SEOUL, May 12 (Korea Bizwire) – Corporate analysis website CEO Score revealed in its latest report that foreign businesses are thrifty with corporate philanthropy, donating on average a mere 0.05 percent of their total sales here. Instead, 75.9 percent of their profits were paid as dividends to their head offices back home.
According to the report, based on 500 leading companies in South Korea in terms of total sales (for the past fiscal year), 44 of the listed firms from overseas transferred 2.69 trillion won ($2.4 billion) of their 3.5-trillion-won net profits last year to their respective head offices as dividends.
The dividend payout ratio of 75.9 percent was more than triple the rate for South Korean companies at 23.6 percent, the report noted.
Volvo Group Korea had the highest ratio at 192 percent, followed by Tongyang Life Insurance (170.2 percent), Toshiba Electronics Korea (153.5 percent), Continental Automotive Systems (149.4 percent), Adidas Korea (140.1 percent), and eBay Korea (135.6 percent).
Heung-A Shipping, with British Virgin Islands investment company Fairmont Partners as major shareholder, even paid 600 million won in dividends despite recording 17.1 billion won in losses last year, CEO Score said.
In contrast, of the 115.8 trillion won in combined sales, total donations by foreign businesses stood at a mere 60.4 billion won. FRL Korea, operator of clothing brand Uniqlo, for instance, made zero donations despite reporting 82 billion won in net profits for the 2016 fiscal year (September 2015 to August 2016).

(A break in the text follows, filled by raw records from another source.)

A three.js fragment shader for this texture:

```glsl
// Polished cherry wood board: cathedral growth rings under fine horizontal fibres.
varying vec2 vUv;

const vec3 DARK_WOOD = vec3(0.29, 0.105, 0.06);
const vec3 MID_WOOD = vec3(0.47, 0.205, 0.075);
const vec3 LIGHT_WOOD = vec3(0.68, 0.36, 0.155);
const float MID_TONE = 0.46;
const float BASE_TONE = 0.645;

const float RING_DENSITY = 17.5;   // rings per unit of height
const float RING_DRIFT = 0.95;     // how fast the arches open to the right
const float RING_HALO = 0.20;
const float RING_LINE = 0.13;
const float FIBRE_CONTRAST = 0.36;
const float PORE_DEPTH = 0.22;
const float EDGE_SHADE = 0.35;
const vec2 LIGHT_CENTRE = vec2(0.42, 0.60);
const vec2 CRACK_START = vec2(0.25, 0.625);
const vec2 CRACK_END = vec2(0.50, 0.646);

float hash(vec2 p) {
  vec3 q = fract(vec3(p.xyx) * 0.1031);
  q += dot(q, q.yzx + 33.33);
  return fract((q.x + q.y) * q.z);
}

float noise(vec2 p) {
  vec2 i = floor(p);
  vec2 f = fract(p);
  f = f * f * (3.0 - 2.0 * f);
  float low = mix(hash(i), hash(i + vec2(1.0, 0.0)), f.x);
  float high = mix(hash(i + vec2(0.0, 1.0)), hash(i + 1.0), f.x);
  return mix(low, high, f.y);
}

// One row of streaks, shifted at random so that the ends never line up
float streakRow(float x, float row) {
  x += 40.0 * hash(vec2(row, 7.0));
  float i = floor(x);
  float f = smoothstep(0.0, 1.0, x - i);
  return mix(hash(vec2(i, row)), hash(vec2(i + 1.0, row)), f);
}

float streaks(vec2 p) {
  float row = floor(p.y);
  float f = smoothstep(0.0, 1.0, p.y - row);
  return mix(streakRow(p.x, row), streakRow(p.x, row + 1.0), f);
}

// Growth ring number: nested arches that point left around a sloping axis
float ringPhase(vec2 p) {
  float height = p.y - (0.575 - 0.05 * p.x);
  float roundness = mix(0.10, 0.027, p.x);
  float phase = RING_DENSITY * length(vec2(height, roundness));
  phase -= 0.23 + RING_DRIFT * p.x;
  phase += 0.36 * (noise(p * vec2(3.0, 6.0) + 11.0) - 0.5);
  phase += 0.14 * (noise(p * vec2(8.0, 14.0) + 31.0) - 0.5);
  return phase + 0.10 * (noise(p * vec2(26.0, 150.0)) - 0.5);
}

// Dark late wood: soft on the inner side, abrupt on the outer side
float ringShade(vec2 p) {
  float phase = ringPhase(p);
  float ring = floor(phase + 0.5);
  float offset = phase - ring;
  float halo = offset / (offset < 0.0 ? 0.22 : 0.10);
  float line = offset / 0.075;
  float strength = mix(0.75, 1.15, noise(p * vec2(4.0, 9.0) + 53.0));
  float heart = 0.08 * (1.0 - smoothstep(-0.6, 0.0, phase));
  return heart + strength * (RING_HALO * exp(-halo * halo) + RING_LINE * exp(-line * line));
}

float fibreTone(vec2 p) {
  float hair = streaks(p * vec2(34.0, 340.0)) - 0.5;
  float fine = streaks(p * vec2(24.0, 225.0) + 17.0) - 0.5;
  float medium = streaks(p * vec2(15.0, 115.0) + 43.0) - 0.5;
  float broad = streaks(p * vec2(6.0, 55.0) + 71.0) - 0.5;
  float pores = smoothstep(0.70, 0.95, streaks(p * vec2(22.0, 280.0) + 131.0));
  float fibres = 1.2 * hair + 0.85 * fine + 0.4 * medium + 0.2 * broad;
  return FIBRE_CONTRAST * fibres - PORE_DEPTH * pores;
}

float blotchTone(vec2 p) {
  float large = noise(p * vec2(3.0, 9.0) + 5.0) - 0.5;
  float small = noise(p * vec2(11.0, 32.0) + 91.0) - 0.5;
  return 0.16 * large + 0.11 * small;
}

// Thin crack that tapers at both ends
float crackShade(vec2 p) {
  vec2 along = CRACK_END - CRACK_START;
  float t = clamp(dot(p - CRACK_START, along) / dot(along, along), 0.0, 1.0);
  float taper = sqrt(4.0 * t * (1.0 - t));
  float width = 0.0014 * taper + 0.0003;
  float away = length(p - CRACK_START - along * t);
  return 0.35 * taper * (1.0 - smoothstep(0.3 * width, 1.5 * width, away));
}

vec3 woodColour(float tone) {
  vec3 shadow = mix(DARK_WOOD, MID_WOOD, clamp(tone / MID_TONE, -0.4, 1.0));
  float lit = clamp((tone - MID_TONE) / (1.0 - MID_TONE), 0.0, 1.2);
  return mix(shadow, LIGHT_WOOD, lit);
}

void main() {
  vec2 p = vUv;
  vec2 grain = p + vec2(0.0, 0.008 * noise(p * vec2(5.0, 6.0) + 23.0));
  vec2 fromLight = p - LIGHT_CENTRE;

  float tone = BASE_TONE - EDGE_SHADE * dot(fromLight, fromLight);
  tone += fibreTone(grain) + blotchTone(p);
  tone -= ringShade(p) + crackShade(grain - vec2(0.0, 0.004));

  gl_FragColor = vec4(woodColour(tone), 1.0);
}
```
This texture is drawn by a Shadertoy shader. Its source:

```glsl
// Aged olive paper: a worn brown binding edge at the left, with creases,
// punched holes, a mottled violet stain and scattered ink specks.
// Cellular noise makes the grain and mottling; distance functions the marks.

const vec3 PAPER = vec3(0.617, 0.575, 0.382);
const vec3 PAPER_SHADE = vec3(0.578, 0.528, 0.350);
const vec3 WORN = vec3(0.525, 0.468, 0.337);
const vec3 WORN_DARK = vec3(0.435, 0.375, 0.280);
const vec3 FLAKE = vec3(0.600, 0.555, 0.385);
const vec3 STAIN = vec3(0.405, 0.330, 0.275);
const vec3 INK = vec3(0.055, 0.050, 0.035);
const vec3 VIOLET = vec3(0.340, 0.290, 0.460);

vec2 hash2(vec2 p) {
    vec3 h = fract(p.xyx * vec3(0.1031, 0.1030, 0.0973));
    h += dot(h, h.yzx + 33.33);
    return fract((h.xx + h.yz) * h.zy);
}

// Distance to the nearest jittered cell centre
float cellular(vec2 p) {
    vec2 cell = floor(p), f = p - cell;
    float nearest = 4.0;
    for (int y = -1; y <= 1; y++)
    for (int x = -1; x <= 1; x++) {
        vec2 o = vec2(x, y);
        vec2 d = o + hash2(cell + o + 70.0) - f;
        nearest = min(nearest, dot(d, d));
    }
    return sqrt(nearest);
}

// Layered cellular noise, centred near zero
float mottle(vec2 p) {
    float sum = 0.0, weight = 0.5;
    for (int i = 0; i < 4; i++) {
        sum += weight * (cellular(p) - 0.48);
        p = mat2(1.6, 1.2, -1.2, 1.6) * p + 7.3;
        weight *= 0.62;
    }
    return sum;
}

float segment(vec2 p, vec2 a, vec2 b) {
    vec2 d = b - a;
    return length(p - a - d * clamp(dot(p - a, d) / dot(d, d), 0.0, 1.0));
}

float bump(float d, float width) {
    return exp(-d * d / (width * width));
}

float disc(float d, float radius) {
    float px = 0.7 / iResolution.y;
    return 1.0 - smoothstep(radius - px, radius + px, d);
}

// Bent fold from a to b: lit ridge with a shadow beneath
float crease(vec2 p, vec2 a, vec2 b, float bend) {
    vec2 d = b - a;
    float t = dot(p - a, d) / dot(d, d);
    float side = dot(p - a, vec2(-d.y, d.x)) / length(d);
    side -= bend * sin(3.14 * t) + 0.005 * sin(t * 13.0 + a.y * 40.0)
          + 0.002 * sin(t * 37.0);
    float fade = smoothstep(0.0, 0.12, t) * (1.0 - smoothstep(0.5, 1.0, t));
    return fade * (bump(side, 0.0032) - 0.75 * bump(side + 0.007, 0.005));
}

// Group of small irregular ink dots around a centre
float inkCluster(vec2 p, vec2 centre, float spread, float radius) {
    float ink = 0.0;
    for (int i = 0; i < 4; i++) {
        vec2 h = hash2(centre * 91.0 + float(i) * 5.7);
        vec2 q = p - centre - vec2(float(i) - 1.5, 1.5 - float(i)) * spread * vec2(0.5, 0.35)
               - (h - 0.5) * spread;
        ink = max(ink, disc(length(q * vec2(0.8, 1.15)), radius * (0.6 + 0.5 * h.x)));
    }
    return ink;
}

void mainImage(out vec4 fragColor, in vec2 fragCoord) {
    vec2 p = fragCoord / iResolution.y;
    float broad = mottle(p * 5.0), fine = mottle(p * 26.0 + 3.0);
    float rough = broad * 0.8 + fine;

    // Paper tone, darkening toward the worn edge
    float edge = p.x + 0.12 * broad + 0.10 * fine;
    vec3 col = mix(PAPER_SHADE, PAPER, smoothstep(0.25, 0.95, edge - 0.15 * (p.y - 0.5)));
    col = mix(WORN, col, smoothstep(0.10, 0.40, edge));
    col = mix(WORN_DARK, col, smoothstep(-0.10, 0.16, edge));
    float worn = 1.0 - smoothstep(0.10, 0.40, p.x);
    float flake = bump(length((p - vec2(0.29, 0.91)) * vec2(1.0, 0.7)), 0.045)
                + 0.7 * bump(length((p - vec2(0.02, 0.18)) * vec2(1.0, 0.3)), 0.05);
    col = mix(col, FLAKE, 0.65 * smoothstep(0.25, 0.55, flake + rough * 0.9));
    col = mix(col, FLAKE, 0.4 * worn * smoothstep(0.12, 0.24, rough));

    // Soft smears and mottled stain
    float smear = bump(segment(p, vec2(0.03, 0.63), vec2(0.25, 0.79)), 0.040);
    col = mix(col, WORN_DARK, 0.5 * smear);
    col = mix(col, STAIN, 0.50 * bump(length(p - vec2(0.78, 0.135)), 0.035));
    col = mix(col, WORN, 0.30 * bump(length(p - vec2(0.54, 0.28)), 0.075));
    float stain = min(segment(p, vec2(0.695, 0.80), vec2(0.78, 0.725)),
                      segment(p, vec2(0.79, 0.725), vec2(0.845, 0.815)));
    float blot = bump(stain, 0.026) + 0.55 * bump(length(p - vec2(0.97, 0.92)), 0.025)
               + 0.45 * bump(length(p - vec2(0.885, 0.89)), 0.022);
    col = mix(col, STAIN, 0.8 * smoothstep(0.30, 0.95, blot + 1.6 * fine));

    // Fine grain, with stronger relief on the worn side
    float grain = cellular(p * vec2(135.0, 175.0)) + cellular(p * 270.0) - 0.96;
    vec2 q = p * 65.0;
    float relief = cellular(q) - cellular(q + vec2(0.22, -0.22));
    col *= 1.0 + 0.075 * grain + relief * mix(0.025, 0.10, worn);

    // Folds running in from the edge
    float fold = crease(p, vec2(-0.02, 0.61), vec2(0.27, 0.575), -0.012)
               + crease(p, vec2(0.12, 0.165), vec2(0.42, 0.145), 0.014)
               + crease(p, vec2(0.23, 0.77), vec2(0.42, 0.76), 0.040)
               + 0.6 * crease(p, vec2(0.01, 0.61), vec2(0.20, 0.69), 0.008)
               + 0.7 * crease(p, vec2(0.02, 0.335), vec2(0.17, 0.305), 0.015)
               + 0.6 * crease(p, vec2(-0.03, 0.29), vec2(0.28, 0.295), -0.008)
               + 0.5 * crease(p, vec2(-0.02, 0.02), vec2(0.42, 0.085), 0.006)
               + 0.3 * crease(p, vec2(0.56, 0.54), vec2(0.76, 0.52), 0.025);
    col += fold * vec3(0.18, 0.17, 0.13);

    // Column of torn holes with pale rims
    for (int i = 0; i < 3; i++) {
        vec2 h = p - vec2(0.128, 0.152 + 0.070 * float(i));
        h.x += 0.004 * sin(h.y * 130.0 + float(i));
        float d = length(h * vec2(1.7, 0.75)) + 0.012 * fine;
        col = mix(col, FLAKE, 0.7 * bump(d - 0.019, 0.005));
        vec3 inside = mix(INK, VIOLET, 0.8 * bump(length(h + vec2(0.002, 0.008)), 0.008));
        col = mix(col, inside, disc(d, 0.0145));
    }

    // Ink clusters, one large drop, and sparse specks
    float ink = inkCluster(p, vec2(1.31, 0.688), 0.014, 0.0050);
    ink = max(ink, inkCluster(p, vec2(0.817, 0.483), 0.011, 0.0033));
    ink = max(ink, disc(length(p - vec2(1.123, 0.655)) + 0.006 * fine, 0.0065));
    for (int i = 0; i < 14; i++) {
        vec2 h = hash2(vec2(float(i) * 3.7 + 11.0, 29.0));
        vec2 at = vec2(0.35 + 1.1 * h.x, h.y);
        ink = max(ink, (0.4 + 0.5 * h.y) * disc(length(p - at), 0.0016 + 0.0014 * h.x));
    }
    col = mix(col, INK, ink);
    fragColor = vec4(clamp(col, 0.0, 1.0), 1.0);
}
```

Apro Financial was the most generous among the 44 companies, contributing 0.326 percent of its sales for local charity efforts. Philip Morris Korea (0.25 percent) and Yuhan Kimberly (0.215 percent) were high donors as well, surpassing the average ratio of 0.12 percent recorded by domestic corporations.
By Kevin Lee (email@example.com)